Director Martin Scorsese recently discussed in an interview about the Marvel films being too much like theme parks. To summarize, there had a lot more flash and not enough substance behind them. In a way, even his latest film was like a theme park of sorts. He had to use a lot of digital efforts to make his actors look younger in flashbacks scenes. Viewers can tell when they initially see De Niro as a much younger Frank and in Pacino's early scenes when he first arrived on the scene. After about almost two hours in, both actors looked a little more like their natural selves. It's understandable why Scorsese wanted to go that costly route instead of hiring younger actors because when you have De Niro in a leading role he tended to garner enough attention. He also in a way established his own set of Avengers type of movie as a rogue's gallery of real life mobsters came and went as Frank got older. There were so many mobsters that came across the screen that it was hard to remember who all of them were.
As a whole, the movie provided a dynamic history of the mob and the cast's possible last chance to work together again. The running time lagged a little bit, especially in the last 30 minutes of the film where Frank was the sole focus. That part can be simply explained as that the past and the old ways of doing things was finished. No one was left around but him to continue on about those days. Scorsese would've been wiser to trim the last 15 minutes or so to speed things along. His conclusion was also a little on the flat side as well. When viewers get to the end, they will wonder if that was truly it, or if their cable went out; until the end credits started rolling.
Overall, Scorsese provided an interesting story with a strong cast of characters. He was meant to tell stories about mobsters, not Marvel characters, which he'll thankfully never do.
Grade: 4 out of 5 Stars
The Irishman is currently on Netflix as of November 27th for streaming. Running time 209 minutes and is Rated R.
1 Star (Run, Don't Walk from the theatre.)

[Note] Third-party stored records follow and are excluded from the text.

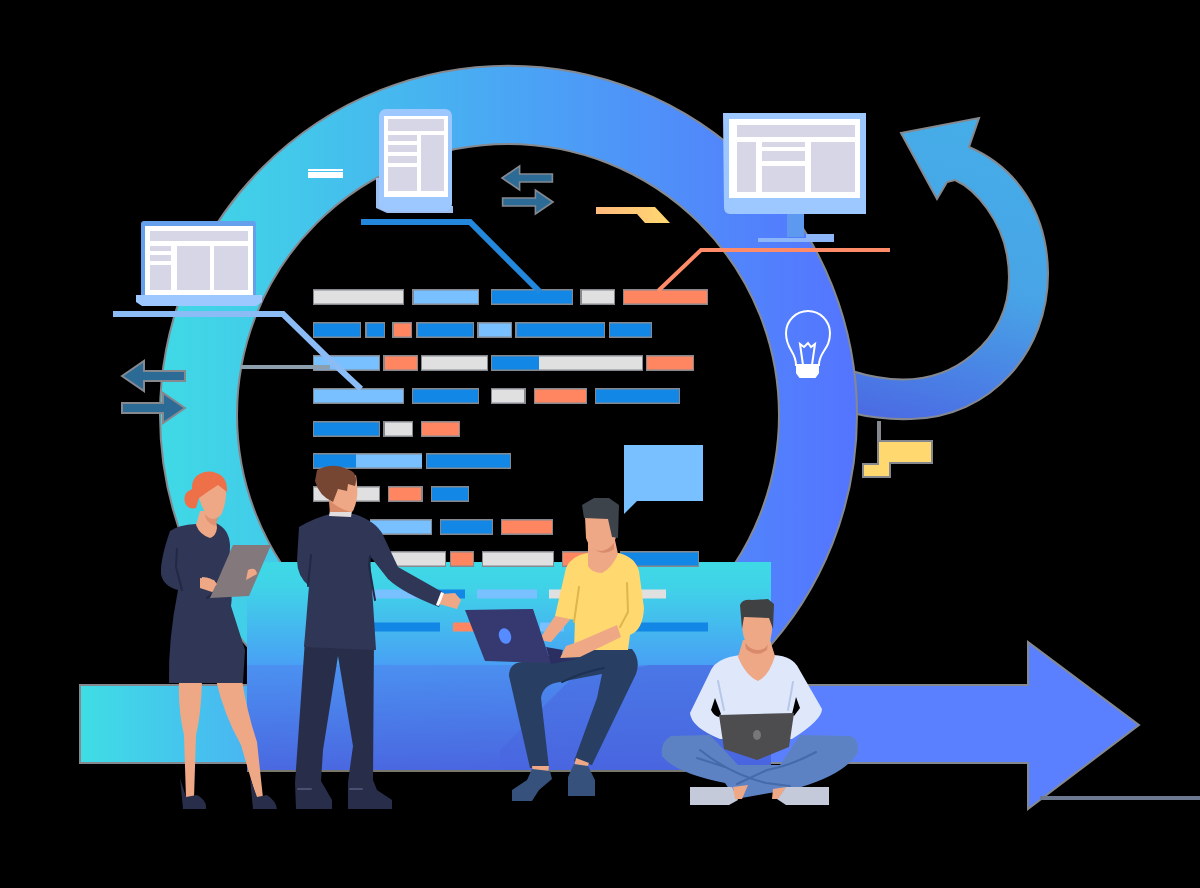
<!DOCTYPE html>
<html lang="en">
<head>
<meta charset="utf-8">
<title>Agile development cycle</title>
<style>
:root{--bg:#000;--cyan:#3fd6e6;--sky:#4aa6f4;--blue:#5b80ff;--royal:#4a66e0;--edge:#85898f;--code-blue:#1287e6;--code-sky:#78c0ff;--code-grey:#e0e0e0;--code-orange:#ff8660;--teal:#2c6b96;--yellow:#ffd870;--navy:#2f3656;--trouser:#282d49;--skin:#efa886;--skin-dark:#d98a69;--device:#9cc8ff;--pane:#d7d6e6;--jeans:#5d82c4;--shirt:#dfe8fb}
html,body{margin:0;background:var(--bg);overflow:hidden}
svg{display:block;width:1200px;height:888px}
.edge{stroke:var(--edge);stroke-width:2}
.code path{fill:none;stroke-width:13}
.c-blue{stroke:var(--code-blue)}.c-sky{stroke:var(--code-sky)}.c-grey{stroke:var(--code-grey)}.c-orange{stroke:var(--code-orange)}
.code .halo{stroke:var(--edge);stroke-width:16}
.link{fill:none;stroke-width:6}
.teal{fill:var(--teal)}.yellow{fill:var(--yellow)}.navy{fill:var(--navy)}.trouser{fill:var(--trouser)}.skin{fill:var(--skin)}.skin-dark{fill:var(--skin-dark)}
.device{fill:var(--device)}.pane{fill:var(--pane)}.white{fill:#fff}.jeans{fill:var(--jeans)}.shirt{fill:var(--shirt)}
.fold{fill:none;stroke-width:2;stroke-linecap:round}
</style>
</head>
<body>
<svg viewBox="0 0 1200 888" role="img" aria-label="Team working around a development cycle with code and devices">
<defs>
<linearGradient id="ring-fill" gradientUnits="userSpaceOnUse" x1="160" y1="0" x2="857" y2="0"><stop offset="0" stop-color="#3fd9e5"/><stop offset=".15" stop-color="#42cce9"/><stop offset=".5" stop-color="#4aa6f4"/><stop offset=".8" stop-color="#5187fb"/><stop offset="1" stop-color="#5474ff"/></linearGradient>
<linearGradient id="bar-fill" gradientUnits="userSpaceOnUse" x1="80" y1="0" x2="700" y2="0"><stop offset="0" stop-color="#3fdde5"/><stop offset=".27" stop-color="#49b6f2"/><stop offset="1" stop-color="#5b80ff"/></linearGradient>
<linearGradient id="panel-top" x1="0" y1="0" x2="0" y2="1"><stop offset="0" stop-color="#3fd9e5"/><stop offset=".25" stop-color="#40d2e8"/><stop offset="1" stop-color="#499ff5"/></linearGradient>
<linearGradient id="panel-base" x1=".4" y1="0" x2=".53" y2="1"><stop offset="0" stop-color="#4b8ff0"/><stop offset="1" stop-color="#4a66e0"/></linearGradient>
<linearGradient id="curl-fill" gradientUnits="userSpaceOnUse" x1="960" y1="120" x2="880" y2="415"><stop offset="0" stop-color="#45ade8"/><stop offset=".5" stop-color="#48a4e6"/><stop offset="1" stop-color="#4b6ce4"/></linearGradient>
<linearGradient id="tag-fill"><stop offset="0" stop-color="#ffb97c"/><stop offset="1" stop-color="#ffd870"/></linearGradient>
<g id="arrow-left"><path d="M0 0L22-15V-5H63V5H22V15Z"/></g>
</defs>
<rect width="1200" height="888" fill="var(--bg)"/>

<g id="cycle">
<path class="edge" fill="url(#curl-fill)" d="M852 371C900 386 941 381 972 355C1003 329 1014 296 1007 255C1001 221 977 190 955 180L947 182L937 199L901 133L979 118L969 147C1018 168 1047 214 1048 272C1049 352 990 418 911 419Q881 420 852 413Z"/>
<path class="edge" fill="url(#ring-fill)" fill-rule="evenodd" d="M160 415A348 349 0 0 1 857 415A348 349 0 0 1 160 415ZM237 415A271 271 0 0 0 779 415A271 271 0 0 0 237 415Z"/>
<path class="edge" fill="url(#bar-fill)" d="M80 685H1028V642L1139 725L1028 809V763H80Z"/>
<path d="M1040 798H1200" stroke="#6d7891" stroke-width="4"/>
</g>

<g id="panel">
<rect x="247" y="562" width="524" height="105" fill="url(#panel-top)"/>
<rect x="247" y="665" width="524" height="105" fill="url(#panel-base)"/>
<path d="M500 750L570 680L650 665H771V770H500Z" fill="var(--royal)" opacity=".55"/>
<path d="M247 771H771" stroke="#77776c" stroke-width="2"/>
</g>

<g id="code-lines" class="code">
<path class="halo" d="M313 297h91M412 297h67M491 297h82M580 297h35M623 297h85M313 330h48M365 330h20M392 330h20M416 330h58M477 330h35M515 330h90M609 330h43M313 363h67M383 363h35M421 363h67M491 363h152M646 363h48M313 396h91M412 396h67M491 396h35M534 396h53M595 396h85M313 429h67M383 429h30M421 429h39M313 461h109M426 461h85M313 494h67M388 494h35M431 494h38M370 527h62M440 527h53M501 527h52M380 559h66M450 559h24M482 559h72M562 559h30M620 559h79"/>
<path class="c-blue" d="M492 297h80M314 330h46M367 330h17M418 330h55M517 330h87M610 330h41M492 363h47M413 396h65M596 396h83M314 429h65M314 461h42M427 461h83M432 494h36M441 527h51M620 559h78"/>
<path class="c-sky" d="M414 297h64M479 330h32M314 363h65M314 396h89M356 461h66M370 527h61"/>
<path class="c-grey" d="M314 297h89M582 297h32M422 363h65M539 363h103M492 396h32M385 429h27M314 494h65M380 559h65M483 559h70"/>
<path class="c-orange" d="M624 297h83M394 330h17M385 363h32M647 363h46M535 396h51M422 429h37M389 494h32M502 527h50M451 559h22M563 559h30"/>
<g stroke-width="9">
<path class="c-sky" d="M365 594h71M477 594h60M540 627h24" style="stroke-width:9"/>
<path class="c-blue" d="M436 594h29M370 627h70M620 627h88" style="stroke-width:9"/>
<path class="c-grey" d="M549 594h117" style="stroke-width:9"/>
<path class="c-orange" d="M453 627h30" style="stroke-width:9"/>
</g>
</g>

<g id="connectors">
<path d="M240 367H330" stroke="#8c9fae" stroke-width="4"/>
<path class="link" stroke="#8cbcf5" d="M113 314H283L332 362L361 389"/>
<path class="link" stroke="#2388dc" stroke-width="4" d="M361 222H470L540 292"/>
<path class="link" stroke="#ff8b69" d="M658 291L701 250H890" style="stroke-width:4"/>
</g>

<g id="direction-marks" class="teal edge">
<use href="#arrow-left" x="122" y="376"/>
<use href="#arrow-left" transform="translate(185 408) scale(-1 1)"/>
<use href="#arrow-left" transform="translate(502 178) scale(.8)"/>
<use href="#arrow-left" transform="translate(553 202) scale(-.8 .8)"/>
</g>

<g id="tags">
<path fill="#fff" d="M308 169h35v2h-35ZM308 172h35v6h-35Z"/>
<path fill="url(#tag-fill)" d="M596 207H655L670 223H645L637 214H596Z"/>
<path class="yellow edge" d="M878 422H880V441H932V463H890V477H863V464H878Z"/>
<path fill="var(--code-sky)" d="M624 445H703V501H637L624 514Z"/>
</g>

<g id="tablet">
<path fill="#9cbff0" d="M376 178H384V206H453V213H387L376 208Z"/>
<rect class="device" x="379" y="109" width="73" height="102" rx="7"/>
<rect class="white" x="384" y="116" width="64" height="81"/>
<path class="pane" d="M388 119h56v12h-56ZM388 135h29v6h-29ZM388 145h29v7h-29ZM388 156h29v7h-29ZM388 167h29v24h-29ZM421 135h23v56h-23Z"/>
</g>

<g id="laptop">
<rect x="141" y="221" width="115" height="80" rx="3" fill="#65a0ec"/>
<rect class="white" x="145" y="226" width="108" height="69"/>
<path class="pane" d="M150 231h98v10h-98ZM150 246h21v5h-21ZM150 255h21v6h-21ZM150 265h21v25h-21ZM177 246h33v44h-33ZM214 246h34v44h-34Z"/>
<path class="device" d="M136 295H262V302L256 306H142L136 302Z"/>
</g>

<g id="monitor">
<path fill="#5d99ee" d="M787 213h17v24h-17Z"/>
<path fill="#8db6f8" d="M758 238H806V234H834V242H758Z"/>
<path class="device" d="M723 113H866V214H730Q724 214 724 207Z"/>
<rect class="white" x="729" y="119" width="131" height="79"/>
<path class="pane" d="M737 125h118v12h-118ZM737 142h19v50h-19ZM762 142h43v5h-43ZM762 151h43v10h-43ZM762 166h43v26h-43ZM811 142h44v50h-44Z"/>
</g>

<g id="idea" fill="none" stroke="#fff" stroke-width="2">
<path d="M796 365C796 351 786 350 786 333A22 22 0 0 1 830 333C830 350 819 351 819 365ZM803 365L800 344L804 347L808 343L811 347L815 344L812 365"/>
<path fill="#fff" d="M797 366h21v7l-3 4h-15l-3-4Z"/>
</g>

<g id="analyst">
<path class="skin" d="M179 680H202Q201 715 196 735L194 798H186L184 735Q178 710 179 680ZM216 680H242Q247 712 257 742L263 798L257 800L241 745Q224 715 216 680Z"/>
<path class="trouser" d="M180 778L186 797L197 795Q207 800 206 809H183ZM250 778L257 797L267 795Q276 801 277 809H253Z"/>
<path class="navy" d="M196 524L211 530L216 523Q229 529 230 545L229 584Q233 593 231 606L245 650L243 683H169Q168 640 178 590Q163 586 161 574Q160 560 170 531Q178 525 196 524Z"/>
<path class="skin" d="M200 511H215L217 528Q216 536 210 538Q200 535 196 525ZM200 578L214 580L219 588L212 592L200 588Z"/>
<path class="skin" d="M198 484Q213 473 226 485Q227 503 221 515Q214 522 207 515Q197 501 198 484Z"/>
<path class="skin-dark" d="M205 514Q211 522 219 517L215 526Q205 522 205 514Z" opacity=".7"/>
<path fill="#ed7049" d="M192 489C191 475 204 470 213 472Q228 475 227 492L218 485Q207 492 199 498L196 508C186 511 181 499 187 492Z"/>
<path class="fold" stroke="#222945" d="M177 549L176 567L182 590M229 583Q218 589 207 598"/>
<path fill="#83787b" d="M233 545H271L249 596L210 598Z"/>
<path class="skin" d="M202 577Q212 577 217 584L212 590L201 588ZM248 570Q256 566 257 574L246 580Z"/>
</g>

<g id="manager">
<path class="trouser" d="M305 640H374L373 780L377 790L392 800V809H348V782L353 746L338 656L323 750L321 781L332 800V809H296L295 783Z"/>
<path d="M298 789L311 789M350 789L362 789" class="fold" stroke="#4b4f72"/>
<path class="navy" d="M330 514L354 514Q376 521 383 535L398 567L444 593L439 607Q403 593 388 579L370 556L376 650L304 647L309 586Q297 576 297 560L299 527Q314 518 330 514Z"/>
<path class="fold" stroke="#222945" d="M370 556L369 566L375 600M308 586L311 555"/>
<path fill="#e2dedf" d="M330 510L352 511L351 517L329 516Z"/>
<path class="skin" d="M329 490H355Q358 505 352 512L330 512Z"/>
<path class="skin-dark" d="M329 500Q339 509 351 512L330 512Z"/>
<path class="skin" d="M340 486L356 475Q360 503 352 508Q341 508 334 497Z"/>
<path fill="#764633" d="M317 470Q333 462 347 469Q359 472 355 486L348 484L347 491L338 489L333 502Q319 496 315 481Z"/>
<path class="skin" d="M442 594L455 593L461 600L457 609L439 604Z"/>
<path fill="#fff" d="M441 592L444 593L439 606L436 605Z"/>
</g>

<g id="developer">
<path fill="#283f63" d="M580 649H632Q641 660 636 674L592 765L574 761L597 698L602 674L560 682Q543 684 541 698L549 768H530L509 676Q509 663 522 662Z"/>
<path class="fold" stroke="#1d3253" d="M562 682Q582 672 604 668"/>
<path class="skin" d="M532 766H549L548 774H533ZM576 758L589 763L586 770L574 767Z"/>
<path fill="#35517c" d="M532 769L550 771L552 779L539 790L532 801H512V790L527 780ZM574 764L588 766L595 780V796H568V777Z"/>
<path class="skin" d="M564 603L574 615L551 642L539 640L553 619Z"/>
<path class="yellow" d="M587 553L619 553Q635 557 639 571L644 608Q643 630 630 635L628 650H574L575 620L555 616L566 568Q571 556 587 553Z"/>
<path class="fold" stroke="#dfb54d" d="M579 587L574 622M627 583L628 612L620 627"/>
<path class="skin" d="M588 540H615L618 554Q612 568 602 573Q592 573 588 566Z"/>
<path class="skin-dark" d="M593 548Q603 553 614 543V549Q603 557 593 548Z"/>
<path class="skin" d="M585 516L614 514L617 532Q615 548 602 551Q590 551 586 538Z"/>
<path fill="#3d434a" d="M582 505L594 498H609L619 505L618 538L612 537L608 519L584 518Z"/>
<path class="skin" d="M617 625L621 637L580 657L560 658L566 646L580 641Z"/>
<path fill="#35396f" d="M465 610L533 609L551 663L485 661Z"/>
<path fill="#2a2e60" d="M546 647L563 650L560 658L577 659L551 664Z"/>
<ellipse cx="505" cy="636" rx="6" ry="8" transform="rotate(-18 505 636)" fill="#568cff"/>
</g>

<g id="designer">
<path class="jeans" d="M710 735L671 736Q660 742 662 756Q675 773 725 783L736 799L764 794L798 788Q846 774 858 752Q859 738 850 736L800 735L780 765H738Z"/>
<path class="fold" stroke="#456aa9" d="M700 750Q730 774 766 783L790 786M816 752Q790 766 767 770L737 784M697 758L725 767"/>
<path d="M690 787H732L738 800L729 805H690ZM829 787H786L777 799L786 805H829Z" fill="#c5cada"/>
<path class="skin" d="M733 787L748 785L742 799L735 799ZM773 789L786 787L778 799H772Z"/>
<path class="shirt" d="M740 655L774 655Q793 656 799 669L822 709Q822 720 792 739H720Q691 727 690 713L711 670Q717 658 740 655Z"/>
<path fill="#000" d="M715 698L721 714L719 717Q714 716 711 710ZM796 697L800 708L794 716L792 714Z"/>
<path class="fold" stroke="#b8c8e8" d="M718 681L724 710M793 682L788 710"/>
<path class="skin" d="M743 640H770L775 656Q769 676 758 681Q746 676 738 657Z"/>
<path class="skin-dark" d="M745 643Q757 656 768 643L767 650Q756 658 746 649Z"/>
<path class="skin" d="M742 615H772Q774 640 765 648Q756 653 748 646Q741 637 742 615Z"/>
<path fill="#3f4143" d="M740 605Q742 599 752 600L768 599L774 604L773 629L769 618L744 617L742 629Z"/>
<path fill="#4d4d50" d="M719 715L794 713L789 747L757 760L724 749Z"/>
<ellipse cx="757" cy="735" rx="4" ry="5" fill="#77777a"/>
</g>
</svg>
</body>
</html>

2 Stars (Okay fare, but it had a lot of flaws)
3 Stars (Decent enough to watch at home)
4 Stars (Near Perfect, but a few minor glitches)
5 Stars (The Gold Standard)